▶ [Try it] Where does the string "filter" occur in the records? Copy each line that holds it.

▶ [Data for analysis]
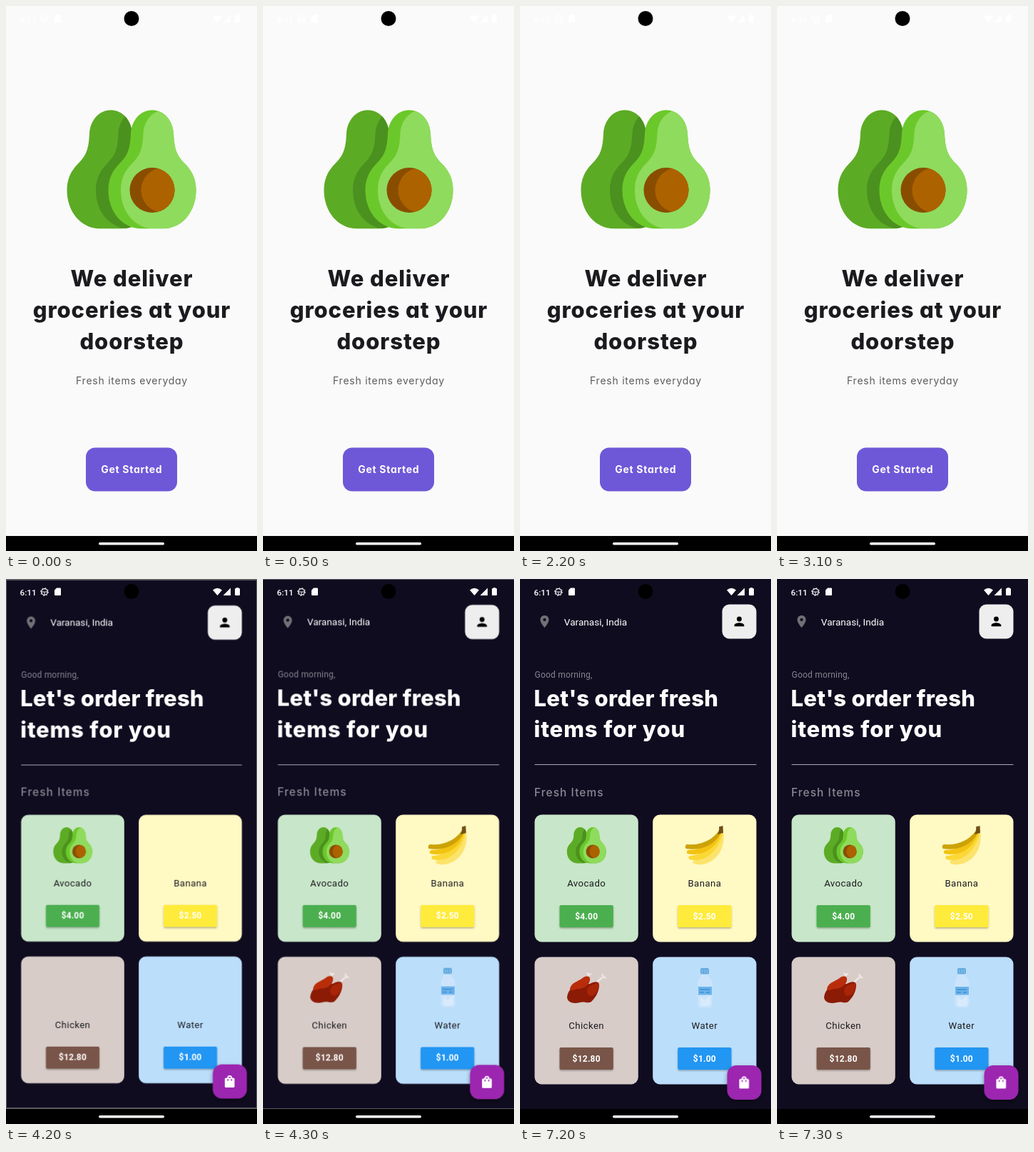
An HTML page that plays this animation: 352 px wide and 762 px high, repeating every 8 s.

```html
<!DOCTYPE html>
<html lang="en">
<head>
<meta charset="utf-8">
<title>Grocery app</title>
<style>
  html, body { margin: 0; width: 100%; height: 100%; overflow: hidden; background: #000; }
  svg { display: block; width: 100vw; height: 100vh; }
  text { white-space: pre; }
  .geo { font-family: Inter, "Open Sans", sans-serif; font-feature-settings: "cv11"; font-optical-sizing: none; }
  .rob { font-family: Roboto, Arial, sans-serif; }
  .title { font-size: 31px; font-weight: 800; letter-spacing: .9px; }
  .mid { text-anchor: middle; }
  .name { font-size: 13.2px; letter-spacing: .43px; fill: #1c1b1f; }
  .price { font-size: 12px; font-weight: 700; letter-spacing: .21px; fill: #fff; }

  #shop, .late { animation: 8s step-end infinite; }
  #shop { animation-name: open; }
  .late { animation-name: load; }
  #page { transform-box: view-box; transform-origin: 176px 381px; animation: grow 8s step-end infinite; }
  @keyframes open { 0% { opacity: 0; } 52.5%, 100% { opacity: 1; } }
  @keyframes load { 0% { opacity: 0; } 53.75%, 100% { opacity: 1; } }
  @keyframes grow {
    0%, 52.5% { transform: scale(.9955); }
    53.75% { transform: scale(.998); }
    55% { transform: scale(.9993); }
    56.25%, 100% { transform: none; }
  }
</style>
</head>
<body>
<svg viewBox="0 0 352 762">
  <defs>
    <path id="body" d="M0 0C17 0 29 15 30 33C31 56 35 64 46 75C57 86 61.5 98 61.5 112C61.5 142 42 165.8 15 165.8H-15C-42 165.8-61.5 142-61.5 112C-61.5 98-57 86-46 75C-35 64-31 56-30 33C-29 15-17 0 0 0Z"/>
    <clipPath id="inBody"><use href="#body"/></clipPath>
    <clipPath id="inPit"><circle cy="112" r="31.5"/></clipPath>
    <filter id="soft" x="-30%" y="-30%" width="160%" height="170%">
      <feDropShadow dx="0" dy="1.5" stdDeviation="1.2" flood-opacity=".3"/>
    </filter>
    <filter id="deep" x="-30%" y="-30%" width="160%" height="170%">
      <feDropShadow dx="0" dy="3" stdDeviation="3" flood-opacity=".4"/>
    </filter>

    <!-- centred on x = 0, top at y = 0 -->
    <g id="avocado">
      <g transform="translate(-29)">
        <use href="#body" fill="#5cab25"/>
        <g clip-path="url(#inBody)"><use href="#body" x="40.5" fill="#4b911f"/></g>
      </g>
      <g transform="translate(29)">
        <use href="#body" fill="#6bc82a"/>
        <g clip-path="url(#inBody)"><use href="#body" x="17.5" fill="#8fdb5d"/></g>
        <circle cy="112" r="31.5" fill="#894d00"/>
        <g clip-path="url(#inPit)"><circle cx="16" cy="112" r="31.5" fill="#ad6200"/></g>
      </g>
    </g>

    <g id="banana">
      <path d="M279 351L284.500 350C288 366 284 381 273 391C263 399 252 401 244 398Q241 396 243 394C258 388 270 372 279 351Z" fill="#fce36c"/>
      <path d="M280 353C272 373 256 386 238 387Q235 389 237.500 392C256 397 277 385 284 356Z" fill="#fbd836"/>
      <path d="M279 353C271 368 256 379 236 379Q232.500 381 234.500 384C254 388 274 379 282 356Z" fill="#f3c312"/>
      <path d="M278 353C270 364 255 373 234 371Q230.500 372.500 232.500 377C252 380 271 374 281 356Z" fill="#cda206"/>
      <path d="M279 346.500L284.500 345L285 355L277 357Q280 351 279 346.500Z" fill="#705016"/>
    </g>

    <g id="chicken">
      <path d="M92 560L97 553M94.500 551.500L97 553L99 552.500M106 565L117 556M115.500 553L117 556L119.500 557.500" stroke="#eee7e4" stroke-width="2.400" stroke-linecap="round"/>
      <path d="M66 585C67 574 76 567 86 567L98 566C105 562 111 562 111 568C111 578 105 586 100 591C96 594 90 590 84 592C76 594 67 593 66 585Z" fill="#8c1b05"/>
      <path d="M70 574C71 564 82 563 89 557C95 554 99 556 98 561C97 568 89 573 82 573C77 573 73 577 70 574Z" fill="#b92d0a"/>
      <path d="M94 576C95 567 104 567 110 564C112 571 108 580 101 583C96 583 94 580 94 576Z" fill="#a82507"/>
    </g>

    <g id="water">
      <path d="M254.500 552H263.500L265 557Q269.500 560 269.500 565V594Q269.500 599 265 599H254Q249.500 599 249.500 594V565Q249.500 560 253 557Z" fill="#cbe4fb"/>
      <path d="M253 596V584L259 589L267 582V595Q260 599 253 596Z" fill="#d8ebfc"/>
      <rect x="253" y="544" width="12" height="8.500" rx="2" fill="#65aadd"/>
      <path d="M255.500 546V551M259 546V551M262.500 546V551" stroke="#8cc5ee"/>
      <rect x="250" y="570" width="19" height="11.500" fill="#6ab3ec"/>
      <path d="M252 574H266M252 578H258M261 578H266" stroke="#428fcb" stroke-width="1.300"/>
    </g>

    <path id="pin" d="M12 2C8.130 2 5 5.130 5 9c0 5.250 7 13 7 13s7-7.750 7-13c0-3.870-3.130-7-7-7zm0 9.500a2.500 2.500 0 1 1 0-5a2.500 2.500 0 1 1 0 5z"/>
    <path id="person" d="M12 12a4 4 0 1 0 0-8a4 4 0 1 0 0 8zm0 2c-2.670 0-8 1.340-8 4v2h16v-2c0-2.660-5.330-4-8-4z"/>
    <path id="bag" d="M18 6h-2a4 4 0 0 0-8 0H6a2 2 0 0 0-2 2v12a2 2 0 0 0 2 2h12a2 2 0 0 0 2-2V8a2 2 0 0 0-2-2zm-8 4a1 1 0 0 1-2 0V8h2zm2-6a2 2 0 0 1 2 2h-4a2 2 0 0 1 2-2zm4 6a1 1 0 0 1-2 0V8h2z"/>
  </defs>

  <g id="welcome">
    <rect width="352" height="741" fill="#fafafa"/>
    <use href="#avocado" x="176" y="145.500"/>
    <g class="geo mid">
      <g class="title" fill="#1b1b1f">
        <text x="176.500" y="392">We deliver</text>
        <text x="176.500" y="436">groceries at your</text>
        <text x="176.500" y="479.500">doorstep</text>
      </g>
      <text x="176.500" y="529" font-size="14" letter-spacing=".75" fill="#5c5c5e">Fresh items everyday</text>
      <rect x="112" y="617.500" width="128" height="61" rx="13" fill="#6e58d8"/>
      <text x="176.300" y="653" font-size="14" font-weight="700" letter-spacing=".7" fill="#fff">Get Started</text>
    </g>
  </g>

  <g id="shop">
    <rect width="352" height="741" fill="#5c5b62"/>
    <g id="page">
      <rect width="352" height="741" fill="#100c20"/>
      <use href="#pin" transform="translate(24.200 49.200) scale(.856)" fill="#707075"/>
      <text class="rob" x="61.800" y="64.500" font-size="13.600" fill="#fff">Varanasi, India</text>
      <rect x="283.500" y="35.500" width="48" height="48" rx="10" fill="#eee"/>
      <use href="#person" transform="translate(297.200 49.200) scale(.856)"/>
      <text class="rob" x="20.500" y="137.500" font-size="12" letter-spacing=".21" fill="#87858f">Good morning,</text>
      <g class="geo title" fill="#fff">
        <text x="19.500" y="177.500" style="letter-spacing:.3px">Let's order fresh</text>
        <text x="19.500" y="221">items for you</text>
      </g>
      <path d="M20.500 259.500H331.500" stroke="#aaa8b1"/>
      <text class="geo" x="20" y="303.500" font-size="15.400" font-weight="500" letter-spacing="1.100" fill="#8b8993">Fresh Items</text>
      <g id="cards"></g>
      <use href="#avocado" transform="translate(93.300 347) scale(.304)"/>
      <g class="late">
        <use href="#banana"/>
        <use href="#chicken"/>
        <use href="#water"/>
      </g>
      <rect x="290.500" y="680" width="48" height="48" rx="13" fill="#9c27b0" filter="url(#deep)"/>
      <use href="#bag" transform="translate(304 693.700) scale(.856)" fill="#fff"/>
    </g>
  </g>

  <g id="status" fill="#fff">
    <text class="rob" x="19.500" y="22.500" font-size="11.700" font-weight="500">6:11</text>
    <g fill="none" stroke="#fff">
      <circle cx="54" cy="18" r="4.300" stroke-width="1.300"/>
      <circle cx="54" cy="18" r="5.500" stroke-width="1" stroke-dasharray="1.500 2.820"/>
      <path d="M50 18H58M54 18V22" stroke-width=".9"/>
    </g>
    <path d="M71 12.500H76Q77 12.500 77 13.500V22Q77 23 76 23H69Q68 23 68 22V15.500Z"/>
    <path d="M290 15.500Q296.500 10 303 15.500L296.500 23ZM315 12.500V23H304.500ZM323 13V12H326V13H327Q328 13 328 14V22Q328 23 327 23H322Q321 23 321 22V14Q321 13 322 13Z"/>
  </g>
  <circle cx="176" cy="17.500" r="10.500"/>
  <rect y="741" width="352" height="21"/>
  <rect x="130" y="750" width="92" height="3.600" rx="1.800" fill="#fff"/>
</svg>
<script>
  const items = [
    ["Avocado", "$4.00", "#c8e6c9", "#4caf50"],
    ["Banana", "$2.50", "#fff9c4", "#ffeb3b"],
    ["Chicken", "$12.80", "#d7ccc8", "#795548"],
    ["Water", "$1.00", "#bbdefb", "#2196f3"]
  ];
  const card = ([name, price, pale, strong], i) => `
    <g class="rob mid" transform="translate(${20.5 + i % 2 * 165.7} ${329.5 + (i >> 1) * 199})">
      <rect width="145.300" height="178" rx="10" fill="${pale}"/>
      <text class="name" x="72.700" y="100.500">${name}</text>
      <rect x="35" y="126.500" width="75.300" height="31" rx="2" fill="${strong}" filter="url(#soft)"/>
      <text class="price" x="72.700" y="146">${price}</text>
    </g>`;
  document.getElementById("cards").innerHTML = items.map(card).join("");
</script>
</body>
</html>
```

▶ [Response area]
    <filter id="soft" x="-30%" y="-30%" width="160%" height="170%">
    </filter>
    <filter id="deep" x="-30%" y="-30%" width="160%" height="170%">
    </filter>
      <rect x="290.500" y="680" width="48" height="48" rx="13" fill="#9c27b0" filter="url(#deep)"/>
      <rect x="35" y="126.500" width="75.300" height="31" rx="2" fill="${strong}" filter="url(#soft)"/>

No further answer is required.